Enter your mobile number or email address below and we'll send you a link to download the free Kindle App. Then you can start reading Kindle books on your smartphone, tablet, or computer - no Kindle device required.
To get the free app, enter your mobile phone number.
Tick Bite Fever Paperback – September 28, 2004
Best Books of the Year So Far in fiction, nonfiction, mysteries, children's books, and much more.
Frequently Bought Together
Customers Who Bought This Item Also Bought
Top Customer Reviews
The first part I did find amusing. David was the kid from hell, always getting into trouble. The family's camping trips were also a good read, and I loved his doctor father's enthusiasm for playing around with old vehicles and his ability to get the family out of some of the predicaments into which he got them.
However, I felt that the tone of the book changed dramatically after the divorce of his parents, and from then on it rather lost its zing and the writing became less witty and less interesting. There are still occasional sparks of humour and a wry look at life in East Africa, but I found it finished on a flat note and was not as funny as I had expected it to be.
Speak Swahili Dammit, by James Penhaligon is in my opinion a far better book about an East African childhood.

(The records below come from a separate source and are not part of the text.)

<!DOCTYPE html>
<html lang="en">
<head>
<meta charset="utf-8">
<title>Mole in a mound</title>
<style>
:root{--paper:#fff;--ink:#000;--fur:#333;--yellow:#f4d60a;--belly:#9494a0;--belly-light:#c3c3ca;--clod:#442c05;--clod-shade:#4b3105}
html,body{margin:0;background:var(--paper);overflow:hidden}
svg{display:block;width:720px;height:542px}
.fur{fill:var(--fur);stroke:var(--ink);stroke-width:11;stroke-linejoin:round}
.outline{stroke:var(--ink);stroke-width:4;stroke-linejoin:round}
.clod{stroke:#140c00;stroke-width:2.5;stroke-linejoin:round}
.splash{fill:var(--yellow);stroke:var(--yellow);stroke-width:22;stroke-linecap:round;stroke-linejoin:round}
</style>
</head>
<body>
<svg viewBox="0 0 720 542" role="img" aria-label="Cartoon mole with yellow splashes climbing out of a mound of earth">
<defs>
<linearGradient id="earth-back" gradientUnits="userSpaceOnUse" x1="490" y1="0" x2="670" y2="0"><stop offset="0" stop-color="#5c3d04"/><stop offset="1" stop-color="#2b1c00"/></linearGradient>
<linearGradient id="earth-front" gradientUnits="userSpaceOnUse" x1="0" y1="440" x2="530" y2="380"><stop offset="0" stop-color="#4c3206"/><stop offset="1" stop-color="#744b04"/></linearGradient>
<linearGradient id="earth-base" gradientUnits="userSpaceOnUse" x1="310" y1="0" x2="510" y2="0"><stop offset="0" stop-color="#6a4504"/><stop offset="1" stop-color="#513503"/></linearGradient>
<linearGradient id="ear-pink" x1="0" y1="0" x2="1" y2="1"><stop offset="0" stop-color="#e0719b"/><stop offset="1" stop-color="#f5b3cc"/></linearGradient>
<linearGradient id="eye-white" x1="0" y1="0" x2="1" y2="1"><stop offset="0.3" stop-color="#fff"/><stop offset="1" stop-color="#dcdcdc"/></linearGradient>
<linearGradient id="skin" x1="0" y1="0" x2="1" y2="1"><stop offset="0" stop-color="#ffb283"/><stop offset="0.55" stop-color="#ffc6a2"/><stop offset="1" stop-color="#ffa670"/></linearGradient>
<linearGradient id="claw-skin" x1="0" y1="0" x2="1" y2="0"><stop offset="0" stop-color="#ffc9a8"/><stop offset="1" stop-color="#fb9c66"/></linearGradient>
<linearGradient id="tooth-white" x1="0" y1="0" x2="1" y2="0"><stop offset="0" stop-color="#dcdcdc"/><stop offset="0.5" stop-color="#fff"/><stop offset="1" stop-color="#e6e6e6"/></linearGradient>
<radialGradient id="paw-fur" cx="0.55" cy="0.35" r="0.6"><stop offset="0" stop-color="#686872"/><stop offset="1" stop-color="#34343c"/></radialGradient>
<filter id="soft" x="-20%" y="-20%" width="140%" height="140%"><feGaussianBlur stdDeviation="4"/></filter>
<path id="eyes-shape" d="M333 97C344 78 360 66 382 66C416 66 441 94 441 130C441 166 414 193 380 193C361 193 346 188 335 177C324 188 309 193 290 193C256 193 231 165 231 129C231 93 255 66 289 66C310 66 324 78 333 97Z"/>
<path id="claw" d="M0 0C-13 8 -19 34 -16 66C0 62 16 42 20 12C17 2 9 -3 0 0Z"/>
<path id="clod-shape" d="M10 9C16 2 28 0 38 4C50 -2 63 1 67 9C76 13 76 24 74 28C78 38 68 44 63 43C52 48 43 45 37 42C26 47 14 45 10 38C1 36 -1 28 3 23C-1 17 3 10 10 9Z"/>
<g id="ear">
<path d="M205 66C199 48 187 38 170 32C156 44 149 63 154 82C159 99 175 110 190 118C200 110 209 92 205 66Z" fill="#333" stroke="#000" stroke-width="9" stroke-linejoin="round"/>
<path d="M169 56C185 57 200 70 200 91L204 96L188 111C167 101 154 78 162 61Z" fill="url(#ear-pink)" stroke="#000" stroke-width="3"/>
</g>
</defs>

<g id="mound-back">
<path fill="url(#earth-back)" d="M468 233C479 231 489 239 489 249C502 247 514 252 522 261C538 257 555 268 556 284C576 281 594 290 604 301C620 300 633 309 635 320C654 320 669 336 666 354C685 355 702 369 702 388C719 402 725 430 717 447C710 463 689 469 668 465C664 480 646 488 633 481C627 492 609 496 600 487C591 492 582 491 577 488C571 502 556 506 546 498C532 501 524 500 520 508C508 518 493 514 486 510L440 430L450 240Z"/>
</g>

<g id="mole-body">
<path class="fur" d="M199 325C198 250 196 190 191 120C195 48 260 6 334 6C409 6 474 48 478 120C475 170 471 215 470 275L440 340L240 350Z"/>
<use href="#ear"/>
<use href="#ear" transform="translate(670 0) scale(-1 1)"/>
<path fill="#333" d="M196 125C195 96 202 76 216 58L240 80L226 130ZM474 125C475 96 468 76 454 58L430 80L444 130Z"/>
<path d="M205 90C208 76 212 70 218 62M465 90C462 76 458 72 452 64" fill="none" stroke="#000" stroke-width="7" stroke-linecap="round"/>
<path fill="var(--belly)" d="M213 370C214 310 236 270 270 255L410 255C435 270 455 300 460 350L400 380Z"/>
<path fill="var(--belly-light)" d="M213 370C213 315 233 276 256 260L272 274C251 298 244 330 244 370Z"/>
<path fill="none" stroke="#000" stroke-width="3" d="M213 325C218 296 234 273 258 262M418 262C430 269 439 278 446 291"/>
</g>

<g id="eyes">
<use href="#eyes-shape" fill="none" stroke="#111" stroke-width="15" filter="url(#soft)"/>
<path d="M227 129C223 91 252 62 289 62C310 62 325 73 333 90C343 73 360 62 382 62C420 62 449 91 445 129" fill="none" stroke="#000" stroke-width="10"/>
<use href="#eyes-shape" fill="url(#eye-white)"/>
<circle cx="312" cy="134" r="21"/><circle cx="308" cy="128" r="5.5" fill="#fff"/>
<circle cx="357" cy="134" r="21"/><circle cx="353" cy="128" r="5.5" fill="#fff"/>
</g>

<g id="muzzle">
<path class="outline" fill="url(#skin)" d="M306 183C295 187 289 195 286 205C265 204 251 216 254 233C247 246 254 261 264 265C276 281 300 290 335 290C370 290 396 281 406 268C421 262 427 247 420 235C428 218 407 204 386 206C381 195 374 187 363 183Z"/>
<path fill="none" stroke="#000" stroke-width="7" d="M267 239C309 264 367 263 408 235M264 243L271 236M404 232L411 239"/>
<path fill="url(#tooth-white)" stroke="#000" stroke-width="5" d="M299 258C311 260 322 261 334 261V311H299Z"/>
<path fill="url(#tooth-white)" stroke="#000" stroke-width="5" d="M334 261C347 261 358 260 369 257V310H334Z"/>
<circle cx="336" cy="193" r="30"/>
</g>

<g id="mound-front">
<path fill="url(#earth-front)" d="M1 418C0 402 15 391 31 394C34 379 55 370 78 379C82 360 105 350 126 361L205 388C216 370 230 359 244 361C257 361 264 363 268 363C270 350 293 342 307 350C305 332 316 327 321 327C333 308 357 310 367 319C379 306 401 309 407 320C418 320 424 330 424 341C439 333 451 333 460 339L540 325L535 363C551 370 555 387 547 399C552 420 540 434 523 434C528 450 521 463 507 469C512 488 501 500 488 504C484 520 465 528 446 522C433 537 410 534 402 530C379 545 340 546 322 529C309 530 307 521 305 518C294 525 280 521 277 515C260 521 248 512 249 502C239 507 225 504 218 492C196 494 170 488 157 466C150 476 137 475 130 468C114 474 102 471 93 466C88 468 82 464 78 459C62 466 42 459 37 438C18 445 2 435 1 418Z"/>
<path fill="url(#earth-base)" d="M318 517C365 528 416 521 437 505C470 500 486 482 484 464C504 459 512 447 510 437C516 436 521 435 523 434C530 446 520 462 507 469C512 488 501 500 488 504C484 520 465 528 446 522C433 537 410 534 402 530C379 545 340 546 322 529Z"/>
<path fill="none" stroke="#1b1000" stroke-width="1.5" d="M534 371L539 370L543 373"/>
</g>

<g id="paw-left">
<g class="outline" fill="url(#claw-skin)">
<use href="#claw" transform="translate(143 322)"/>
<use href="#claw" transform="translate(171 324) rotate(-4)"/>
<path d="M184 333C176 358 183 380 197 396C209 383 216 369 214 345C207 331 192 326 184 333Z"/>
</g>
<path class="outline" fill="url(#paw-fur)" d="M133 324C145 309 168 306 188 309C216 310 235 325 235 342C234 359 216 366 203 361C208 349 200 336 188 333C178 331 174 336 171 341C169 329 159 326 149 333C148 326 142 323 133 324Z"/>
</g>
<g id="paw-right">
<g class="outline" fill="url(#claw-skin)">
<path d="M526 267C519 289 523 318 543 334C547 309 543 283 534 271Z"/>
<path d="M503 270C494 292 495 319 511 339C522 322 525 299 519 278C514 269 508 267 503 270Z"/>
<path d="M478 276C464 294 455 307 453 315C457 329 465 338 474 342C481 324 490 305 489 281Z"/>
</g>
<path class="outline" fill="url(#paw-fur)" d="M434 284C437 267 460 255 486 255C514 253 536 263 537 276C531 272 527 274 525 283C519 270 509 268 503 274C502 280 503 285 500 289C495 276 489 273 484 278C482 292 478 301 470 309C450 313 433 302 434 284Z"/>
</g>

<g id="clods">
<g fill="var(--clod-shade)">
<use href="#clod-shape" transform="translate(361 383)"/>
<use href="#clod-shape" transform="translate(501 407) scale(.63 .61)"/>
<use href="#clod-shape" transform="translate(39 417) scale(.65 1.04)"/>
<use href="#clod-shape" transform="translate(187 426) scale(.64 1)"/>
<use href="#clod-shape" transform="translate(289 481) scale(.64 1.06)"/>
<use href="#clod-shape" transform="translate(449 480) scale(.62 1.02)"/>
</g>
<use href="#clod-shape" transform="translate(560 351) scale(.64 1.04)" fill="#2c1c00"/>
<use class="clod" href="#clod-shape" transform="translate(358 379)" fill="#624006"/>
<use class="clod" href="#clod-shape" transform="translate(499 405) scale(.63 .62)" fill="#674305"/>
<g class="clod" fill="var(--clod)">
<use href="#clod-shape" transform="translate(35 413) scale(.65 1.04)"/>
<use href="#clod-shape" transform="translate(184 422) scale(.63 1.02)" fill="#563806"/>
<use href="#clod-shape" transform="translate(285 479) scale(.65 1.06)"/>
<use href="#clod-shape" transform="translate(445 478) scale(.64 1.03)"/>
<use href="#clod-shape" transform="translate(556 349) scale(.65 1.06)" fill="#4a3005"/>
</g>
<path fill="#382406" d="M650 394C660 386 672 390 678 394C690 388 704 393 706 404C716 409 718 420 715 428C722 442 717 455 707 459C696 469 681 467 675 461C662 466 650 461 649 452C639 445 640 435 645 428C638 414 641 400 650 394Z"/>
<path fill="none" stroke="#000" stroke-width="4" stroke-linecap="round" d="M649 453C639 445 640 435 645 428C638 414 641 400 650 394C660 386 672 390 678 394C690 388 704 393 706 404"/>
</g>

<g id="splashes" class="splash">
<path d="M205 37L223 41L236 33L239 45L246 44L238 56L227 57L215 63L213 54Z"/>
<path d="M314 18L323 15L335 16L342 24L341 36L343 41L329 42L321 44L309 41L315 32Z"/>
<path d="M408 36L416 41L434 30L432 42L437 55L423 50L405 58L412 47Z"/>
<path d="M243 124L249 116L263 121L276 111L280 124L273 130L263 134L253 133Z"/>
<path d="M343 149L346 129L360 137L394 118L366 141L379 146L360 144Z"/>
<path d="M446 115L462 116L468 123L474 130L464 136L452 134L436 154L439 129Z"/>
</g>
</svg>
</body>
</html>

He didn't stay long in Zambia but his reminiscences of Kenya still resonated for me and I found it a good read, highly entertaining and evocative. His sense of humor made the book all the more enjoyable and on several occasions caused me to laugh out loud, which is not something I do all that often when reading.
On the other hand, at times his frequent resort to hyperbole fell flat and was over-stretched: "... khaki-clad figures sneaking out of the school gate at a rate to rival Albanian asylum seekers making a dash for the Chunnel," being one example.
He also at times became somewhat bogged down in cataloguing every last detail of events that didn't really warrant such attention and left me flipping pages to skip to the next part of the story.
Nonetheless it was a good read. Surviving Africa is no mean achievement even if it is only due to random good luck. It is probably best survived by those who can find humor in the trials and tribulations that seem never ending ... at least in retrospect. One of his final comments, "I don't think I could go back now," definitely struck a chord. I found it very difficult to leave, I frequently feel a need to reconnect, and yet I agree that I don't think I could go ever really go back again.
Most Recent Customer Reviews
being an ex-Kenyan it had a huge appeal. I associated with many of David's experiences. It is very funny and witty. I love his writing style. I didn't want it to end.Published on February 17, 2014 by LOIS KUHLE
It brought back so many memories from Africa! As a child raised in Africa, I could understand what the narrator and his family went through.Published on August 11, 2013 by Dawie de Jager
I grow up in Kenya at the same time as the author and this book brought back so many memories and lots of laughs!Published on September 24, 2010 by From Nairobi